More assertiveness from the country’s vaccination czars and more flexibility for implementers and decision-makers on the ground will be crucial to the success of the government’s efforts to accelerate its COVID-19 vaccination drive and achieve herd immunity quickly, Sen. Panfilo M. Lacson said.
Lacson stressed this following a meeting Thursday night between him, Senate President Vicente Sotto III and Sen. Ronald dela Rosa on one hand, and testing czar Vivencio Dizon and contact tracing czar Baguio City Mayor Benjamin Magalong on the other.
He also said the Senate will conduct a Committee of the Whole hearing on Tuesday, June 15, to exercise its oversight function on the government’s utilization of its P82.5-billion for the vaccination program and to evaluate the protocols and guidelines used by the Inter-Agency Task Force on the Management of Emerging Infectious Diseases. The hearing is initially scheduled at 10 a.m.
“We advised them to be more assertive. Senate President Sotto even said that if they are sure they are right and their ‘superiors’ are wrong, they can ‘defy’ them. Also, it is the people on the ground such as mayors who can appreciate the situation better. So it is important that they be given flexibility and more autonomy in the implementation of the vaccination program,” Lacson said in an interview on CNN Philippines.
“It’s very important that our people will trust the vaccines. Our people should get the jab done and the government should get the job done. If people see shortcomings or lapses on the part of the government, how could you improve people’s trust in vaccines?” he added.
Lacson said that while vaccine czar Carlito Galvez Jr. – who was to receive vaccines that arrived in the Philippines Thursday night – is “too patient to a fault,” patience is sometimes “not a virtue when it comes to emergency situations.” He added it is good that Dizon and Magalong are there to assist and support him.
On the other hand, Lacson said those implementing the vaccination program should get enough leeway to make decisions on the ground.
Besides, he said many young leaders are showing they can get the job done, with San Juan under Mayor Francis Zamora likely to be the first city in Metro Manila or even the whole country to achieve the 70-percent target for herd immunity.

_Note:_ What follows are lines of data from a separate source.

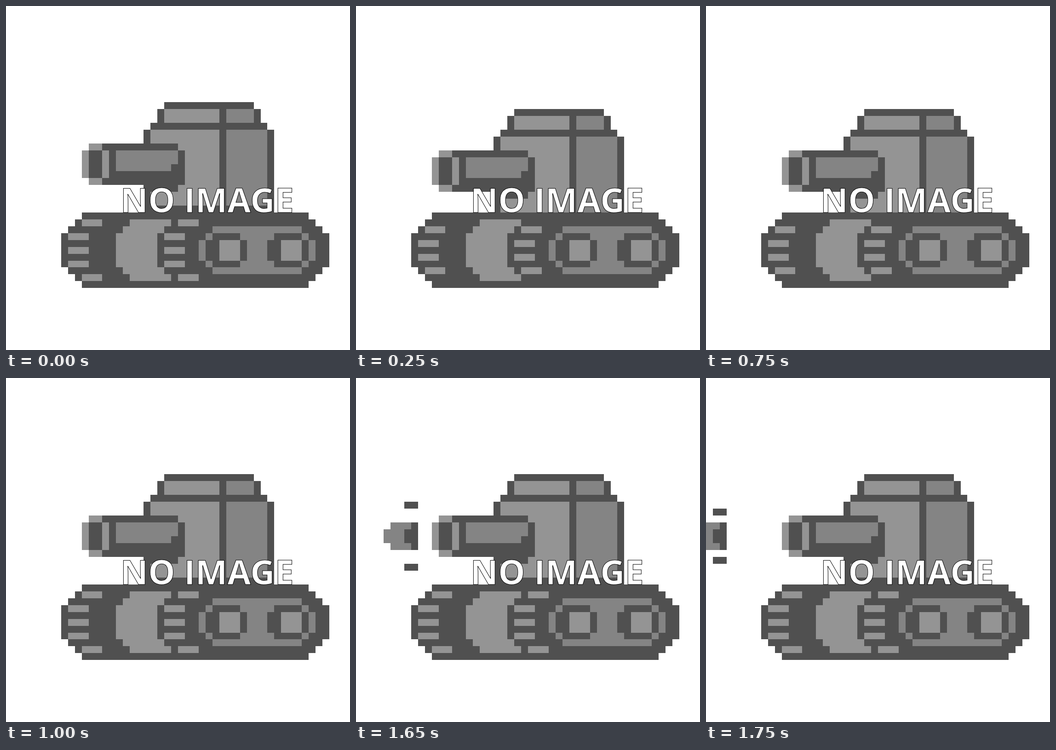
An HTML page with a canvas that plays this animation: 748x748 px, repeating every 1800 ms.

```html
<!DOCTYPE html>
<html lang="en">
<head>
<meta charset="utf-8">
<title>No image</title>
<style>
  html, body { margin: 0; width: 100%; height: 100%; overflow: hidden; background: #fff; }
  canvas { display: block; }
</style>
</head>
<body>
<canvas id="stage" width="748" height="748"></canvas>
<script>
const ctx = document.getElementById('stage').getContext('2d');
const CELL = 748 / 50, LOOP = 1800;
const DARK = '#505050', MID = '#848484', LIGHT = '#949494';
const snap = n => Math.round(n * CELL);

// Fill grid columns x0..x1 and rows y0..y1 (end exclusive).
function box(color, x0, y0, x1, y1) {
  const x = snap(x0), y = snap(y0);
  ctx.fillStyle = color;
  ctx.fillRect(x, y, snap(x1) - x, snap(y1) - y);
}

function wheel(x) {
  box(DARK, x + 1, 33, x + 5, 38);
  box(DARK, x, 34, x + 6, 37);
  box(LIGHT, x + 2, 34, x + 5, 37);
}

function treads(x, step) {
  for (let i = 0; i < 5 - step; i++) {
    const row = 31 + step + 2 * i;
    const inset = Math.max(0, Math.abs(row - 35) - 2);
    box(LIGHT, x + inset, row, x + inset + 3, row + 1);
  }
}

function hull(step) {
  for (let i = 0; i < 4; i++) box(DARK, 11 - i, 30 + i, 44 + i, 41 - i);
  for (let row = 31; row < 40; row++) {
    const inset = Math.max(0, Math.abs(row - 35) - 2);
    box(LIGHT, 16 + inset, row, 22 + inset, row + 1);
  }
  treads(9, step);
  treads(23, step);
  box(MID, 30, 32, 43, 39);
  box(MID, 29, 33, 44, 38);
  box(MID, 28, 34, 45, 37);
  wheel(29);
  wheel(38);
}

function turret(y) {
  box(DARK, 23, 14 + y, 36, 15 + y);
  box(DARK, 22, 15 + y, 37, 17 + y);
  box(DARK, 21, 17 + y, 38, 18 + y);
  box(DARK, 20, 18 + y, 39, 30 + y);
  box(LIGHT, 23, 15 + y, 31, 17 + y);
  box(MID, 32, 15 + y, 36, 17 + y);
  box(LIGHT, 21, 18 + y, 31, 29 + y);
  box(MID, 32, 18 + y, 38, 29 + y);
}

function barrel(y, recoil) {
  const x = 11 + recoil;
  box(DARK, x + 3, 20 + y, 25, 26 + y);
  box(DARK, 25, 21 + y, 26, 26 + y);
  box(DARK, 20, 26 + y, 25, 27 + y);
  box(LIGHT, x + 1, 20 + y, x + 3, 26 + y);
  box(LIGHT, x, 21 + y, x + 4, 25 + y);
  box(DARK, x + 1, 21 + y, x + 3, 25 + y);
  box(MID, x + 5, 21 + y, 25, 23 + y);
  box(MID, x + 5, 23 + y, 24, 24 + y);
  if (recoil) box(MID, x + 2, 22 + y, x + 3, 24 + y);
}

function shell(right, spread) {
  box(DARK, right - 2, 20 - spread, right, 21 - spread);
  box(DARK, right - 2, 25 + spread, right, 26 + spread);
  box(MID, right - 4, 21, right - 1, 25);
  box(MID, right - 5, 22, right - 4, 24);
  box(DARK, right - 1, 21, right, 25);
  box(DARK, right - 2, 22, right - 1, 24);
}

function label() {
  ctx.font = 'bold 74px "Open Sans", sans-serif';
  ctx.lineWidth = 1;
  ctx.fillStyle = '#fff';
  ctx.strokeStyle = '#000';
  ctx.fillText('NO IMAGE', 248.8, 448.5);
  ctx.strokeText('NO IMAGE', 248.8, 448.5);
}

function draw(t) {
  const bob = t < 1000 ? Math.floor(t / 250) % 2 : 0;
  const recoil = t >= 1500 && t < 1600 ? 3 : 0;
  box('#fff', 0, 0, 50, 50);
  turret(bob);
  hull(bob);
  if (t >= 1600) {
    const step = Math.floor((t - 1600) / 50);
    shell(12 - 3 * step, step < 2 ? 2 : 1);
  }
  barrel(bob, recoil);
  label();
}

function tick() {
  draw(performance.now() % LOOP);
  requestAnimationFrame(tick);
}
tick();
</script>
</body>
</html>
```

He cited as well the efforts of young mayors Vico Sotto (Pasig City), Isko Moreno (Manila) and Rep. Camille Villar (Las Piñas), and Mayor Magalong himself, for encouraging their constituents to get the jab. “These are young, dynamic and progressive-thinking officials we need, more than those who insist on sticking to ‘traditional’ processes,” he said.
Lacson also noted many local government units face the dilemma of complying with President Rodrigo Duterte’s order to prioritize indigents, since their lists are based on the Department of Social Welfare and Development’s records dating back to 2015 or 2016.
Meanwhile, Lacson expressed hopes the vaccination program will be accelerated soon with more interventions from the private sector. A case in point is the Nayong Pilipino vaccination facility due to be activated in August, which could accomplish 12,000 inoculations per day, on top of a nearby facility which can accommodate 8,000 per day. Concerned government authorities are seen to improve the queueing system in their own facilities by following the lead of the private sector.
On the other hand, Lacson said the Senate is due to hold a hearing on June 15 to exercise its oversight functions on the vaccination program. He said Senate President Sotto already served notice to senators and those to be invited.
“We want to find out and keep track on the progress of the vaccination program. How many vaccines have been procured? How much more will be needed? That’s part of our oversight function. We want to be briefed because we are the ones who appropriate the budget. And under the law, we need to be informed how the appropriations are used,” he said.